Many people die with their music still in them. Why is this so?
Too often it is because they are always getting ready to live. Before they know it, time runs out.
—Oliver Wendell Holmes

Every year during the summer months, I look forward to once-a-year fruits like peaches, nectarines, and cantaloupes. There’s nothing quite like the soft, sweet taste of a summer peach or the toothsome flavor of a ripe melon. While it’s possible to get berries, apples, and bananas year-round, you know it’s truly summer when you’re savoring a perfect peach.

So, how might we live more fruitful lives? Fruitful as in generative, productive, and useful. Fruitful as in growing, abundant, lively. Fruitful as in reproducing whatever is good, vital, and blessed in my own life in the lives of others.
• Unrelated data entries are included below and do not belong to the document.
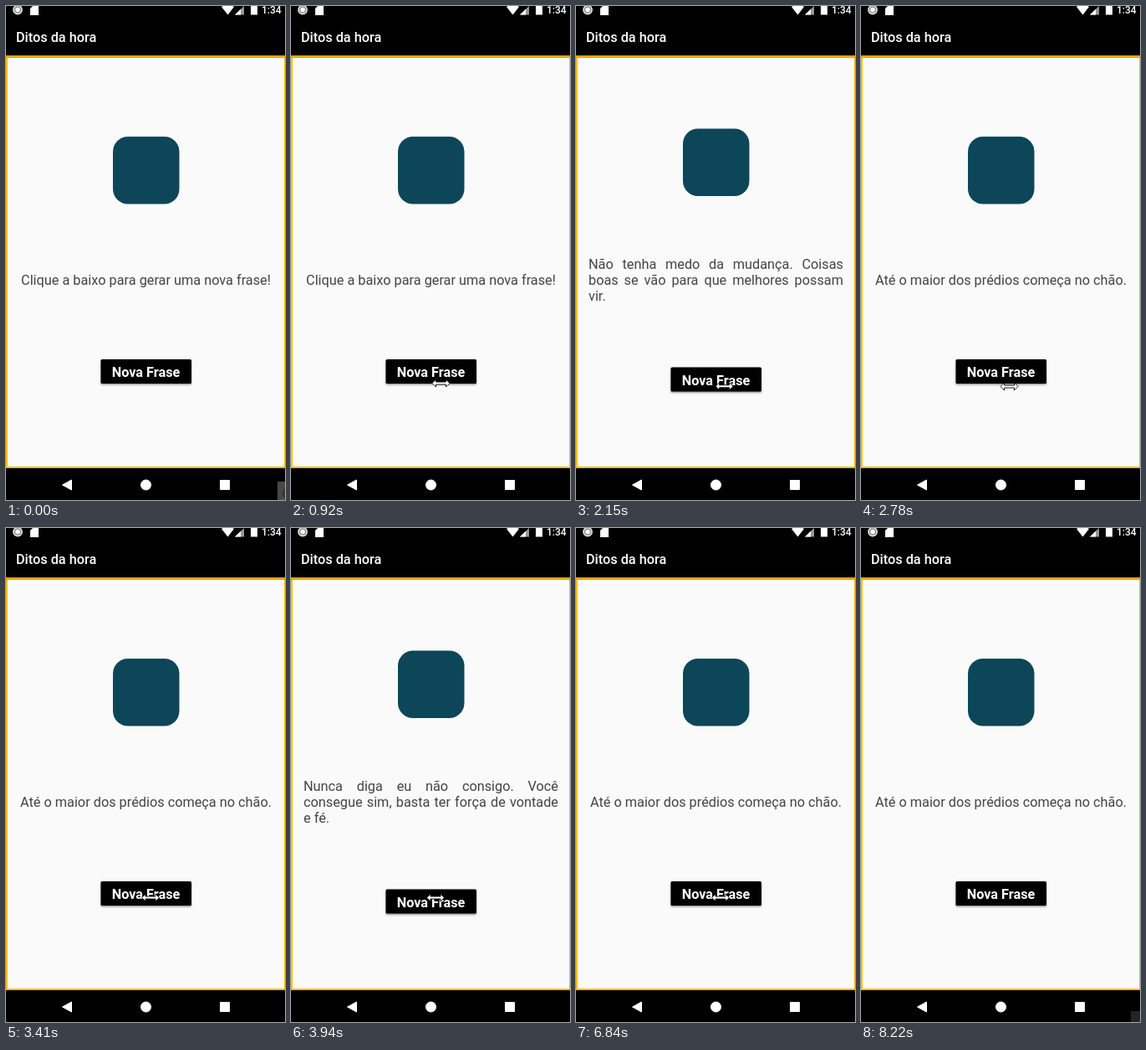
An HTML page for the animation above (8300 ms loop, 334 px wide and 590 px high).

```html
<!DOCTYPE html>
<html lang="pt">
<head>
<meta charset="utf-8">
<style>
  html, body { margin: 0; width: 100%; height: 100%; overflow: hidden; background: #000; }
  svg { position: absolute; left: 0; top: 0; }
  text { font-family: Roboto, sans-serif; font-size: 16.25px; fill: #fff; }
  #phrase {
    position: absolute; left: 15px; width: 305px;
    font: 16.3px/19px Roboto, sans-serif; color: #444; white-space: nowrap;
  }
  #phrase div { text-align: justify; text-align-last: justify; }
  #phrase div:last-child { text-align-last: left; }
  #phrase div:only-child { margin: 0 -10px; text-align-last: center; }
</style>
</head>
<body>
<svg width="334" height="590">
  <defs>
    <filter id="shadow" x="-10%" y="-20%" width="120%" height="150%">
      <feDropShadow dx="0" dy="1.3" stdDeviation="1" flood-opacity=".45"/>
    </filter>
  </defs>
  <rect width="334" height="590"/>

  <!-- status bar -->
  <circle cx="14" cy="4.500" r="5" fill="#888" stroke="#ddd" stroke-width="1.8"/>
  <circle cx="14" cy="4.500" r="2.800" fill="#fff"/>
  <path d="M29 3 32 0H39V11H29Z" fill="#fff"/>
  <path d="M258 1Q265.500 -4 273 1L265.500 10.500Z" fill="#fff"/>
  <path d="M274 10.500 285 0V10.500Z" fill="#999"/>
  <path d="M274 10.500 281 3.800V10.500Z" fill="#fff"/>
  <path d="M293 0H301V10.500H293Z" fill="#fff"/>
  <text x="306" y="9" style="font-size:12px;font-weight:500">1:34</text>
  <text x="12" y="43" font-weight="500">Ditos da hora</text>

  <!-- page -->
  <rect y="59" width="334" height="493" fill="#ffc107"/>
  <rect y="59" width="334" height="3" fill="#e9a60c"/>
  <rect x="2" y="62" width="331" height="488" fill="#fafafa"/>
  <rect id="icon" x="128" y="156" width="79.500" height="80.500" rx="18" fill="#0d4658"/>
  <g id="button">
    <rect x="113.500" y="422" width="108.500" height="29" rx="1.500" filter="url(#shadow)"/>
    <text x="167.500" y="443" font-weight="700" text-anchor="middle">Nova Frase</text>
  </g>

  <!-- navigation bar -->
  <g fill="#fff" stroke="#fff" stroke-linejoin="round">
    <path d="M67.500 572 78.500 566V578Z"/>
    <circle cx="167.500" cy="572" r="6"/>
    <rect x="256.500" y="566.500" width="11" height="11"/>
  </g>
</svg>
<div id="phrase"></div>
<svg width="334" height="590">
  <g id="cornerStart">
    <rect x="325" y="568" width="9" height="22" fill="#484848"/>
    <path d="M334 577Q329.500 582 334 587" fill="none" stroke="#181818"/>
  </g>
  <rect id="cornerEnd" x="323" y="577" width="11" height="13" fill="#242424"/>
  <path id="cursor" d="M-10.500 0 -6 -4.500V-1.500H6V-4.500L10.500 0 6 4.500V1.500H-6V4.500Z"
        fill="#fff" stroke="#000" stroke-width=".9"/>
</svg>
<script>
const LOOP = 8300, ENTER = 70, LEAVE = 7220, CORNER = 8220;
const STEP = 80;    // the pointer is sampled this often
const LINE = 19;
const $ = id => document.getElementById(id);

const tall = 'Até o maior dos prédios começa no chão.';
const phrases = [
  { start: 0, text: 'Clique a baixo para gerar uma nova frase!' },
  { start: 1620, text: 'Não tenha medo da mudança. Coisas|boas se vão para que melhores possam|vir.' },
  { start: 2780, text: tall },
  { start: 3940, text: 'Nunca diga eu não consigo. Você|consegue sim, basta ter força de vontade|e fé.' },
  { start: 5420, text: 'Que a minha coragem seja sempre mais|forte do que a tentação de parar e|desistir.' },
  { start: 6840, text: tall }
];

// Each glide brings the pointer to x, y within a few samples.
const glides = [
  { start: ENTER, steps: 3, x: 216, y: 495 },
  { start: 450, steps: 3, x: 190.5, y: 447 },
  { start: 760, steps: 3, x: 179.5, y: 450.5 },
  { start: 1920, steps: 4, x: 177.5, y: 454.5 },
  { start: 3240, steps: 3, x: 173, y: 441.5 },
  { start: 7140, steps: 1, x: 266, y: 534.5 }
];

const easeOut = p => 1 - (1 - p) ** 2;
const show = (id, on) => $(id).style.display = on ? '' : 'none';
const shift = (id, x, y) => $(id).setAttribute('transform', `translate(${x} ${y})`);
let shown;

function setPhrase(text) {
  if (text === shown) return;
  shown = text;
  const lines = text.split('|');
  const spread = (lines.length - 1) * LINE / 4;
  $('phrase').innerHTML = lines.map(line => `<div>${line}</div>`).join('');
  $('phrase').style.top = 327.5 - lines.length * LINE / 2 + 'px';
  shift('icon', 0, -spread);
  shift('button', 0, spread);
}

function pointer(t) {
  let x = 334, y = 590;
  for (const g of glides) {
    if (t < g.start) break;
    const sample = Math.floor((t - g.start) / STEP) + 1;
    const p = easeOut(Math.min(1, sample / g.steps));
    x += (g.x - x) * p;
    y += (g.y - y) * p;
  }
  return [x, y];
}

function draw() {
  const t = performance.now() % LOOP;
  setPhrase(phrases.findLast(phrase => phrase.start <= t).text);
  shift('cursor', ...pointer(t));
  show('cursor', t >= ENTER && t < LEAVE);
  show('cornerStart', t < ENTER);
  show('cornerEnd', t >= CORNER);
  requestAnimationFrame(draw);
}
draw();
</script>
</body>
</html>
```
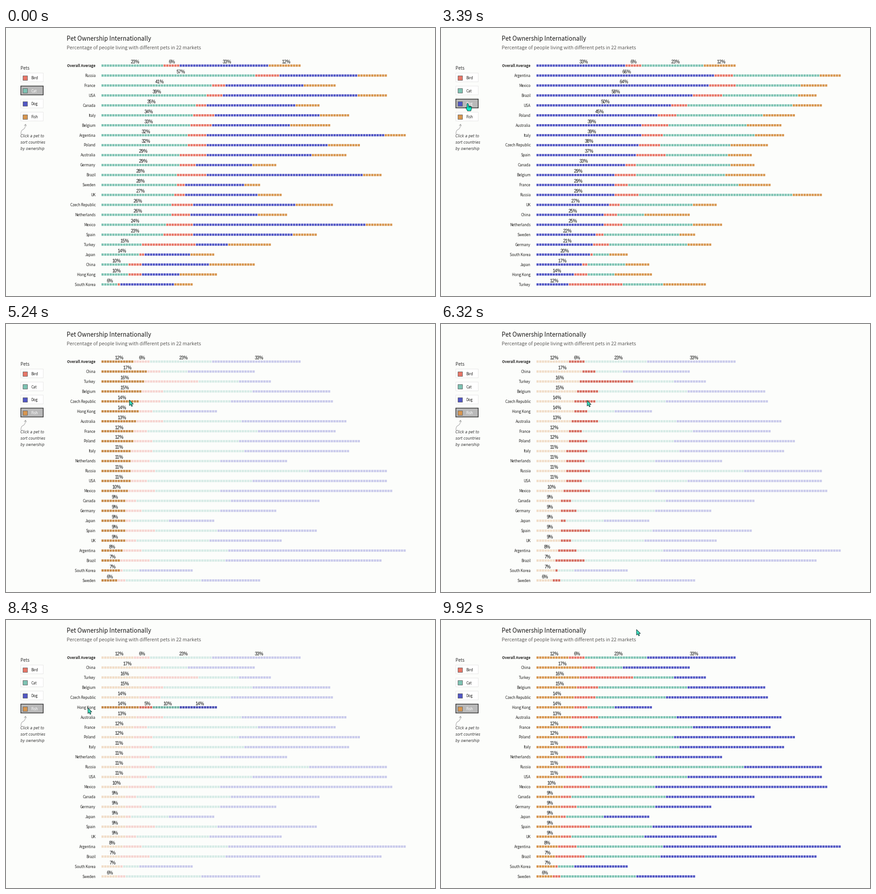
These frames come from a looping animation (948x591 px, 9990 ms). A matplotlib script:

```python
import numpy as np
import matplotlib.pyplot as plt
from matplotlib.animation import FuncAnimation
from matplotlib.collections import PolyCollection
from matplotlib.patches import PathPatch, Polygon, Rectangle
from matplotlib.path import Path
from matplotlib.transforms import Affine2D

W, H, DPI = 948, 591, 64
PT = 72 / DPI                       # points per pixel
LOOP, STEP = 9990, 45

BG = "#fcfdfb"
INK = "#06201f"
UI = "Noto Sans CJK JP"
KINDS = ["Bird", "Cat", "Dog", "Fish"]
PLAIN = np.array([[231, 118, 104], [126, 195, 179], [82, 87, 196], [215, 150, 80]]) / 255
FADED = 0.3 * PLAIN + 0.7 * 0.988
STRONG = 0.92 * PLAIN

X0, PITCH, SIDE = 211.0, 5.96, 4.9
Y0, ROW = 82.9, 21.935

# the survey: percentages in the order of KINDS, countries by name
OVERALL = ("Overall Average", 6, 23, 33, 12)
COUNTRIES = [
    ("Argentina", 7, 32, 66, 8), ("Australia", 10, 29, 39, 13),
    ("Belgium", 8, 33, 29, 15), ("Brazil", 11, 28, 58, 7),
    ("Canada", 4, 35, 33, 9), ("China", 5, 10, 25, 17),
    ("Czech Republic", 8, 26, 38, 14), ("France", 5, 41, 29, 12),
    ("Germany", 6, 29, 21, 9), ("Hong Kong", 5, 10, 14, 14),
    ("Italy", 8, 34, 39, 11), ("Japan", 2, 14, 17, 9),
    ("Mexico", 10, 24, 64, 10), ("Netherlands", 7, 26, 25, 11),
    ("Poland", 7, 32, 45, 12), ("Russia", 9, 57, 29, 11),
    ("South Korea", 1, 6, 20, 7), ("Spain", 11, 23, 37, 9),
    ("Sweden", 3, 28, 22, 6), ("Turkey", 20, 15, 12, 16),
    ("UK", 4, 27, 27, 9), ("USA", 6, 39, 50, 11),
]


def on_button(k):
    return 61.5 - 1.3 * k, 106 + 30.3 * k


# kind, time its button goes down, time the chart follows
CLICKS = [(1, 0, 0), (0, 1420, 1690), (2, 2990, 3390), (3, 4070, 4410)]
# pointer moves: start, end, destination
ENTRY = (378, 21)
MOVES = [
    (250, 950, on_button(0)), (1950, 2580, on_button(2)), (3520, 3940, on_button(3)),
    (4820, 5310, (278, 167)), (6050, 6590, (357, 170)), (7080, 7200, (291, 178)),
    (7260, 7670, (176, 173)), (8010, 8430, (181, 194)), (9220, 9920, (432, 21)),
]


# ---- behaviour -------------------------------------------------------------

def pointer_at(t):
    pos = np.array(ENTRY, float)
    for start, end, target in MOVES:
        s = np.clip((t - start) / (end - start), 0, 1)
        pos += (np.array(target) - pos) * s * s * (3 - 2 * s)
    return pos


def pressed_at(t):
    return [kind for kind, down, _ in CLICKS if down <= t][-1]


def sorted_at(t):
    return [kind for kind, _, follow in CLICKS if follow <= t][-1]


def ranking(kind):
    return [OVERALL] + sorted(COUNTRIES, key=lambda row: -row[1 + kind])


def segments(row, kind):
    """Yield kind, first square and share, the sorted kind leading."""
    start = 0
    for k in sorted(range(4), key=lambda k: k != kind):
        yield k, start, row[1 + k]
        start += row[1 + k]


def hover_at(t):
    """Row and kind under a pointer that is not rushing by; kind is None on a name."""
    x, y = pos = pointer_at(t)
    r = round((y - Y0) / ROW)
    rushing = np.hypot(*(pos - pointer_at(t - 60))) > 24
    if rushing or r < 0 or abs(y - Y0 - ROW * r) > 4:
        return None
    kind = sorted_at(t)
    row = ranking(kind)[r]
    if 150 < x < 200:
        return row, None
    for k, start, share in segments(row, kind):
        if start <= (x - X0) / PITCH < start + share:
            return row, k
    return None


# ---- fixed parts -----------------------------------------------------------

fig = plt.figure(figsize=(W / DPI, H / DPI), dpi=DPI, facecolor=BG)
ax = fig.add_axes([0, 0, 1, 1])
ax.set_xlim(0, W)
ax.set_ylim(H, 0)
ax.axis("off")


def label(x, y, s, px, color="#252423", font=UI, **kw):
    return ax.text(x, y, s, fontsize=px * PT, color=color, family=font,
                   va="baseline", **kw)


def box(x, y, w, h, z, **kw):
    return ax.add_patch(Rectangle((x, y), w, h, zorder=z, **kw))


label(134, 28.2, "Pet Ownership Internationally", 13.3, "#1b1a19")
label(134, 47, "Percentage of people living with different pets in 22 markets",
      10.63, "#605e5c")

# legend buttons
label(32, 92, "Pets", 9.8, "#333333")
buttons, captions = [], []
for i, kind in enumerate(KINDS):
    cy = 109 + 28.75 * i
    buttons.append(box(32.75, cy - 9.75, 49.5, 19.5, 1, snap=False))
    box(37.5, cy - 4.5, 10, 10, 2, facecolor=PLAIN[i], edgecolor="#666666", linewidth=PT)
    captions.append(label(55.4, cy + 4, kind, 8))

# hint with its curved arrow
for i, line in enumerate(["Click a pet to", "sort countries", "by ownership"]):
    label(32, 241 + 14.1 * i, line, 7.9, "#333333", "DejaVu Sans", style="italic")
curve = Path([(33, 234), (33, 219), (42, 229), (43.2, 213),
              (40, 215.5), (43.4, 212), (45, 216.5)],
             [Path.MOVETO] + [Path.CURVE4] * 3 + [Path.MOVETO] + [Path.LINETO] * 2)
ax.add_patch(PathPatch(curve, facecolor="none", edgecolor="#a0a0a0", linewidth=PT))

# bars, cut into unit squares by background-coloured lines
bars = ax.add_collection(PolyCollection([], linewidths=0, zorder=1, snap=False))
ax.vlines(X0 + PITCH * np.arange(1, 114) - (PITCH - SIDE) / 2, 79, 570,
          colors=BG, linewidths=(PITCH - SIDE) * PT, zorder=2, snap=False)

names, values = [], []
for r in range(len(COUNTRIES) + 1):
    y = Y0 + ROW * r
    names.append(label(198, y + 3.1, "", 8, ha="right",
                       weight="normal" if r else "bold"))
    values.append([label(0, y - 4.9, "", 9.8, "black", "Liberation Sans", zorder=3)
                   for _ in KINDS])

# tooltip, drawn around its own origin
tip_shift = Affine2D()
tip_space = tip_shift + ax.transData
tip = [box(-k, 1 - k, 133 + 2 * k, 66 + 2 * k, 5, facecolor="black", alpha=0.025,
           linewidth=0, transform=tip_space) for k in range(1, 5)]
tip.append(box(0, 0, 133, 66, 6, facecolor="white", edgecolor="#e6e6e6",
               linewidth=0.7 * PT, transform=tip_space))
tip.append(ax.add_patch(Polygon([(0.5, 5), (-3.5, 9.5), (0.5, 14)], facecolor="white",
                                linewidth=0, zorder=7, transform=tip_space)))
tip_values = []
for i, field in enumerate(["country", "Type", "Percent"]):
    base = 23.7 + 14 * i
    tip.append(label(46, base, field, 9.2, "#2f2f3a", ha="right", zorder=8,
                     transform=tip_space))
    tip_values.append(label(54.4, base, "", 9.4, "#2f2f3a", zorder=8,
                            transform=tip_space))
tip += tip_values

# pointers, drawn around their tip
shift = Affine2D()
space = shift + ax.transData


def pointer_shape(points, fill):
    return ax.add_patch(Polygon(points, facecolor=fill, edgecolor=INK,
                                linewidth=0.85 * PT, joinstyle="round", zorder=10,
                                transform=space))


arrow = [pointer_shape([(0, 0), (0, 12.2), (2.8, 9.7), (4.8, 14), (6.8, 13.1),
                        (4.9, 9), (8.7, 8.8)], "#3be0be")]
hand = [pointer_shape([(-1.6, 1), (0, -0.3), (1.6, 1), (1.8, 5.3), (8.6, 7.2),
                       (8.6, 11), (7, 16.3), (-0.3, 16.3), (-4.4, 8.5), (-1.5, 9)],
                      "#10e8c4")]
for x in (1.8, 4.2, 6.4):
    hand += ax.plot([x, x], [5.8, 8.6], color=INK, linewidth=0.85 * PT,
                    zorder=11, transform=space)


# ---- drawing ---------------------------------------------------------------

def show(artists, on):
    for artist in artists:
        artist.set_visible(on)


def fill_for(row, k, hover):
    if hover is None:
        return PLAIN[k]
    target, kind = hover
    lit = row is target if kind is None else k == kind
    return STRONG[k] if lit else FADED[k]


def draw_chart(kind, hover):
    verts, fills = [], []
    for r, row in enumerate(ranking(kind)):
        names[r].set_text(row[0])
        top, bottom = Y0 + ROW * r - 2.5, Y0 + ROW * r + 2.5
        all_values = r == 0 or (hover is not None and hover[1] is None
                                and hover[0] is row)
        for text, (k, start, share) in zip(values[r], segments(row, kind)):
            left = X0 + PITCH * start
            right = left + PITCH * share - 0.8
            verts.append([(left, top), (right, top), (right, bottom), (left, bottom)])
            fills.append(fill_for(row, k, hover))
            text.set_text(f"{share}%")
            text.set_x(X0 - 6.8 + PITCH * (start + (share + 1) // 2))
            text.set_visible(k == kind or all_values)
    bars.set_verts(verts)
    bars.set_facecolor(fills)


def draw_buttons(pressed):
    for i, (button, caption) in enumerate(zip(buttons, captions)):
        on = i == pressed
        button.set_facecolor("#b9b9b9" if on else "white")
        button.set_edgecolor("#333333" if on else "#e4e4e4")
        button.set_linewidth((1.5 if on else 0.9) * PT)
        caption.set_color("white" if on else "#252423")


def draw_tooltip(t):
    """Appears after a short rest on a bar and lingers as long."""
    hover = hover_at(t - 120)
    resting = hover is not None and hover[1] is not None and hover == hover_at(t - 240)
    show(tip, resting)
    if resting:
        row, k = hover
        x, y = pointer_at(t - 120)
        tip_shift.clear().translate(x + 9, y - 8.5)
        for text, line in zip(tip_values, (row[0], KINDS[k].lower(), f"{row[1 + k]}%")):
            text.set_text(line)


def draw_pointer(t):
    x, y = pointer_at(t)
    present = t >= MOVES[0][0]
    on_legend = x < 84 and 99 < y < 207
    show(hand, present and on_legend)
    show(arrow, present and not on_legend)
    shift.clear().translate(x, y)


def update(i):
    t = (i + 1) * STEP
    draw_chart(sorted_at(t), hover_at(t))
    draw_buttons(pressed_at(t))
    draw_tooltip(t)
    draw_pointer(t)
    return []


anim = FuncAnimation(fig, update, frames=LOOP // STEP, interval=STEP,
                     init_func=lambda: update(0), repeat=True, repeat_delay=0, blit=False)
plt.show()
```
Fruitful as in healthy but not perfect, improving but not flawless, vibrant but not inhuman. Fruitful.

Unlike summer fruit, which has a rather short growing season, I invite us to consider fruitfulness as a year-round pursuit. Rather than waiting until my family schedule is simpler, I choose to pursue fruit-bearing in the complicated now. Rather than waiting until I compose some comprehensive master plan of life, I choose to pursue fruit-bearing in the ambiguous now. Rather than waiting for some perfect set of ideal conditions to present themselves, I choose to pursue fruit-bearing in the imperfect now. Rather than dying with my music in me, I choose to sing my tune, however warbled, now.

Ben Irwin quipped that “Most of us spend our lives as if we had another one in the bank.” As Christians, we can legitimately argue that we do have another life to live. But Irwin’s point remains valid. In this life, in this age, in this world, within these families, within the circumstances, we have opportunities to be fruitful or not. To share blessing or not. To love other or not. To serve the least of these or not. To bear witness or not. And, we will not regain these specific opportunities again, not even in heaven.

When Christian philosopher and author Dallas Willard was still living, I had the opportunity to visit with him during a class he was teaching. I asked, “How can I finish well as a minister and as a Christian?” Willard shared about staying connected to Christ and bearing fruit. Speaking of himself, he said he wanted the words of Psalm 92:14 to be true of him: “In old age they still produce fruit; they are always green and full of sap…” Wise words indeed!

Andy Wall
Author: Andy Wall